* **DIRECTIONS FOR THIS TASK**
If a line holds the word "clipPath", copy it from the entries.

* **RECORDS**

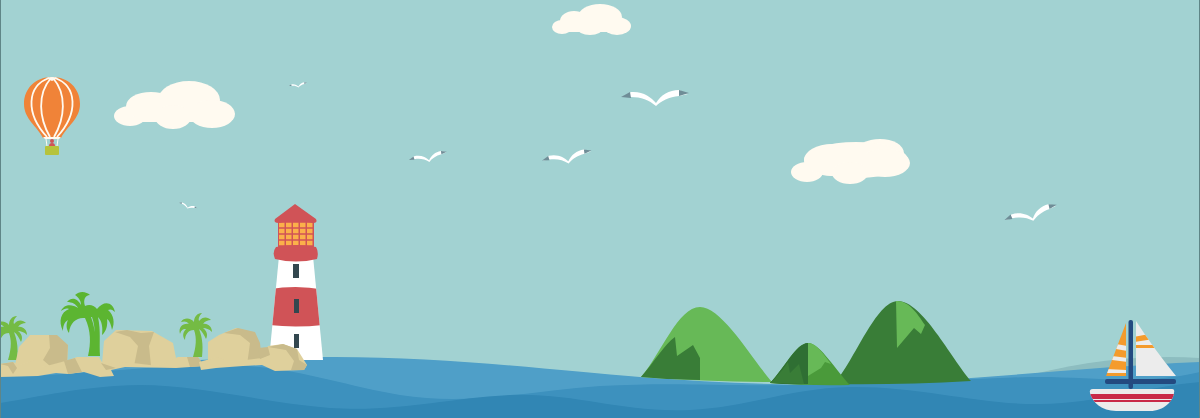
<!DOCTYPE html>
<html lang="en">
<head>
<meta charset="utf-8">
<title>Seaside banner</title>
<style>
:root{--sky:#a2d2d2;--cloud:#fffaf0;--sea-light:#4f9fc8;--sea-mid:#3d91be;--sea-deep:#3186b4;--haze:#8dbdc0;--edge:#5f8587;
--red:#d05357;--white:#fff;--slate:#33474f;--amber:#fbb04a;--orange:#f08338;--basket:#b6c33c;
--sand:#dfd09c;--sand-shade:#c9bb8b;--palm:#5cb531;--palm-soft:#74bb44;
--hill:#67b957;--hill-mid:#4a9a3a;--hill-dark:#397d37;--hill-deep:#2f6f33;
--navy:#234a80;--sail:#ececec;--sail-orange:#f49b2c;--crimson:#c92a48;--wing-tip:#6f8d97}
html,body{margin:0;height:100%;overflow:hidden}
body{background:var(--sky)}
svg{display:block;width:1200px;height:418px}
.cloud{fill:var(--cloud)}
.white{fill:var(--white)}
.red{fill:var(--red)}
.slate{fill:var(--slate)}
.sand{fill:var(--sand)}
.shade{fill:var(--sand-shade)}
.hill{fill:var(--hill)}
.hill-mid{fill:var(--hill-mid)}
.hill-dark{fill:var(--hill-dark)}
.hill-deep{fill:var(--hill-deep)}
.navy{fill:var(--navy)}
.sail-orange{fill:var(--sail-orange)}
</style>
</head>
<body>
<svg viewBox="0 0 1200 418" role="img" aria-label="Seaside with a lighthouse, green hills, a sailing boat and a hot air balloon">
<defs>
<g id="gull">
<path class="white" d="M-33 0L-24 -5C-12 -6 -4 0 1 6C6 -2 14 -7 24 -7L33 -3L24 -1C14 0 6 4 1 9C-6 3 -14 0 -24 0Z"/>
<path fill="var(--wing-tip)" d="M-34 0L-25 -5L-24 1ZM24 -7L34 -4L24 -1Z"/>
</g>
<path id="palm" d="M28 65C31 52 31 40 25 27C17 26 10 31 9 42C6 38 6 33 8 29C4 31 3 36 3 40C-2 30 1 21 9 18C6 17 4 18 1 20C4 13 12 13 18 17C16 13 12 11 7 11C12 5 18 8 21 14C21 9 18 6 15 4C20 -1 27 1 30 4C25 4 23 9 25 15C29 13 34 14 37 18C44 9 53 11 55 21C52 18 50 18 48 19C54 24 55 32 52 39C51 34 50 30 47 28C48 34 46 41 42 44C43 37 42 30 38 26C41 40 39 53 40 65H34C35 51 36 37 32 26H31C36 39 36 52 34 65Z"/>
<path id="small-palm" d="M13 46C16 36 17 27 14 19C8 19 5 24 5 29C2 25 3 21 6 18C2 18 1 20 0 23C-2 16 3 12 9 13C7 10 4 10 1 11C4 6 11 7 14 11C14 6 17 2 22 2C19 5 18 8 19 10C23 5 28 6 31 9C28 9 25 10 23 13C28 12 32 16 32 21C29 18 26 17 23 17C27 20 28 24 26 28C24 24 22 20 19 18C23 28 23 37 22 46Z"/>
<clipPath id="tower-shape"><path d="M279 256H313L323 360H269Z"/></clipPath>
<clipPath id="main-sail"><path d="M1136 321Q1154 349 1176 376H1136Z"/></clipPath>
<clipPath id="fore-sail"><path d="M1126 323V376H1106Z"/></clipPath>
<clipPath id="hull-shape"><path id="hull" d="M1090 393Q1089 389 1093 389H1172Q1175 389 1174 393C1173 401 1164 411 1150 411H1116C1102 411 1092 402 1090 393Z"/></clipPath>
</defs>

<rect id="sky" width="1200" height="418" fill="var(--sky)"/>

<g id="clouds" class="cloud">
<g><ellipse cx="562" cy="27" rx="10" ry="7"/><ellipse cx="574" cy="21" rx="14" ry="10"/><ellipse cx="600" cy="17" rx="22" ry="13"/><ellipse cx="617" cy="26" rx="14" ry="9"/><ellipse cx="590" cy="28" rx="13" ry="7"/><rect x="562" y="21" width="55" height="11"/></g>
<g><ellipse cx="130" cy="116" rx="16" ry="10"/><ellipse cx="151" cy="106" rx="25" ry="14"/><ellipse cx="189" cy="100" rx="31" ry="19"/><ellipse cx="212" cy="114" rx="23" ry="14"/><ellipse cx="173" cy="117" rx="18" ry="12"/><rect x="135" y="108" width="72" height="14"/></g>
<g><ellipse cx="807" cy="172" rx="16" ry="10"/><ellipse cx="832" cy="160" rx="28" ry="16"/><ellipse cx="880" cy="153" rx="24" ry="14"/><ellipse cx="856" cy="160" rx="52" ry="18"/><ellipse cx="885" cy="163" rx="25" ry="14"/><ellipse cx="850" cy="173" rx="18" ry="11"/></g>
</g>

<g id="gulls">
<use href="#gull" transform="translate(655 97)"/>
<use href="#gull" transform="translate(428 157) rotate(-9) scale(.57)"/>
<use href="#gull" transform="translate(567 157) rotate(-8) scale(.74)"/>
<use href="#gull" transform="translate(1031 214) rotate(-13) scale(.8)"/>
<use href="#gull" transform="translate(298 85) rotate(-7) scale(.27)"/>
<use href="#gull" transform="translate(188 206) rotate(20) scale(.28)"/>
</g>

<g id="balloon">
<path fill="var(--orange)" d="M52 77C68 77 80 88 80 104C80 119 67 126 61 138H43C37 126 24 119 24 104C24 88 36 77 52 77Z"/>
<g fill="none" stroke="var(--cloud)" stroke-width="1.8"><path d="M49 78C27 86 25 113 47 137M55 78C77 86 79 113 57 137M51 78C37 94 39 118 50 137M53 78C67 94 65 118 54 137"/></g>
<path fill="var(--cloud)" d="M46 78Q52 76 58 78L52 81ZM43 137H61L59 139H45Z"/>
<path d="M46 139L47 146M58 139L57 146" stroke="var(--cloud)" fill="none"/>
<circle cx="52" cy="141" r="2" class="red"/>
<path d="M49 146Q49 143 52 143T55 146Z" class="red"/>
<rect x="45" y="146" width="14" height="9" rx="1" fill="var(--basket)"/>
</g>

<g id="sea">
<path fill="var(--haze)" d="M1015 379C1070 364 1130 354 1200 358V380H1015Z"/>
<path fill="var(--sea-light)" d="M0 376C90 368 190 356 335 357C450 357 560 371 640 377C720 383 790 386 860 384C970 381 1080 367 1200 362V418H0Z"/>
<path fill="var(--sea-mid)" d="M0 377C80 375 140 366 220 365C290 365 340 385 400 395C470 406 530 391 600 386C670 382 720 386 790 385C900 384 960 379 1030 377C1090 376 1140 386 1200 372V418H0Z"/>
<path fill="var(--sea-deep)" d="M0 403C40 397 80 386 140 385C200 385 260 402 330 408C400 412 440 399 510 395C580 393 620 413 690 410C750 407 790 388 850 387C920 386 980 405 1040 404C1100 403 1150 386 1200 382V418H0Z"/>
</g>

<g id="hills">
<path class="hill" d="M641 377C661 354 678 307 700 307C722 307 752 359 772 382Q708 382 641 377Z"/>
<path class="hill-dark" d="M641 377C654 362 665 344 675 337L677 356L693 345L700 358V380Q670 380 641 377Z"/>
<path class="hill-dark" d="M834 384C855 360 876 301 898 301C922 301 951 358 971 381Q900 385 834 384Z"/>
<path class="hill" d="M896 301C908 300 917 313 925 325L921 334L914 328L897 348Z"/>
<path class="hill-mid" d="M770 383C784 369 796 343 808 343C820 343 837 372 850 385Q810 386 770 383Z"/>
<path class="hill-deep" d="M770 383C784 369 796 343 808 343V384Q788 385 770 383Z"/>
<path class="hill-dark" d="M770 383Q780 374 788 362L790 373L799 364L804 384Z"/>
<path class="hill" d="M808 343C817 343 824 355 831 364L825 362L821 368L808 376Z"/>
</g>

<g id="island">
<use href="#small-palm" x="-5" y="314" fill="var(--palm-soft)"/>
<use href="#small-palm" x="180" y="311" fill="var(--palm-soft)"/>
<path class="sand" d="M14 369L19 347L30 335H55L68 345L67 365L58 369Z"/>
<path class="shade" d="M49 335H57L68 345L67 365L50 366L43 360L50 348Z"/>
<path class="sand" d="M102 364L104 341L116 330L152 331L173 343L176 358L172 367Z"/>
<path class="shade" d="M115 332L127 330L141 333L154 332L149 346L151 366H134L138 346L130 337Z"/>
<path class="sand" d="M208 364V342L219 335L236 328L255 333L262 361L245 365Z"/>
<path class="shade" d="M224 333L238 328L255 332L260 343L262 361L247 365L250 343L240 335Z"/>
<use href="#palm" x="60" y="291" fill="var(--palm)"/>
<path class="sand" d="M0 364L13 362L20 365L35 360L43 367L69 360L77 357H99L103 364L125 362L158 366L178 357H198L204 366L176 368L125 367L111 370L114 376L100 377L84 372L68 374L56 373L38 376L0 377Z"/>
<path class="shade" d="M0 364L13 362L17 368L13 374L8 366ZM64 361L75 358L82 372L68 374ZM101 363L116 368L106 370ZM187 357H198L204 366L190 367Z"/>
</g>

<g id="lighthouse">
<path class="white" d="M279 256H313L323 360H269Z"/>
<path class="red" clip-path="url(#tower-shape)" d="M260 291Q296 283 330 291V324Q296 329 260 324Z"/>
<rect x="278" y="220" width="36" height="28" class="red"/>
<g fill="none" stroke="var(--amber)" stroke-width="4.5" stroke-dasharray="5.5 1.5"><path d="M279 225H313M279 231H313M279 237H313M279 243H313"/></g>
<path class="red" d="M295 204L316 219Q318 223 313 223Q296 219 279 223Q273 223 275 219Z"/>
<path class="red" d="M276 247Q296 243 316 247Q319 252 317 259Q296 264 275 259Q272 252 276 247Z"/>
<g class="slate"><rect x="293" y="264" width="6" height="14"/><rect x="294" y="299" width="5" height="14"/><rect x="294" y="334" width="5" height="14"/></g>
</g>

<g id="shore-rocks">
<path class="sand" d="M199 362L218 357L230 362L262 358L268 346L283 344L297 349L307 365L304 370L275 371L262 365L243 366L216 368L201 370Z"/>
<path class="shade" d="M268 347L283 344L297 349L299 360L307 365L304 370H291L294 361L286 350ZM258 348L268 347L270 355L260 359Z"/>
</g>

<g id="sailboat">
<path fill="var(--sail)" d="M1136 321Q1154 349 1176 376H1136Z"/>
<path class="sail-orange" clip-path="url(#main-sail)" d="M1134 337L1160 332V338L1134 342ZM1134 345H1160V348H1134Z"/>
<path class="sail-orange" d="M1126 323V376H1106Z"/>
<path fill="var(--sail)" clip-path="url(#fore-sail)" d="M1104 342L1128 346V351L1104 347ZM1104 355L1128 358V362L1104 359ZM1104 369L1128 370V373L1104 373Z"/>
<rect class="navy" x="1128.500" y="320" width="4.500" height="69" rx="2"/>
<rect class="navy" x="1105" y="379" width="71" height="5" rx="2"/>
<use href="#hull" fill="var(--sail)"/>
<g clip-path="url(#hull-shape)" fill="var(--crimson)"><rect x="1088" y="394" width="90" height="5"/><rect x="1088" y="400" width="90" height="2"/></g>
</g>

<g id="frame-edges" fill="var(--edge)"><rect width="1" height="418"/><rect x="1199" width="1" height="418"/></g>
</svg>
</body>
</html>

* **TASK ANSWER**
<clipPath id="tower-shape"><path d="M279 256H313L323 360H269Z"/></clipPath>
<clipPath id="main-sail"><path d="M1136 321Q1154 349 1176 376H1136Z"/></clipPath>
<clipPath id="fore-sail"><path d="M1126 323V376H1106Z"/></clipPath>
<clipPath id="hull-shape"><path id="hull" d="M1090 393Q1089 389 1093 389H1172Q1175 389 1174 393C1173 401 1164 411 1150 411H1116C1102 411 1092 402 1090 393Z"/></clipPath>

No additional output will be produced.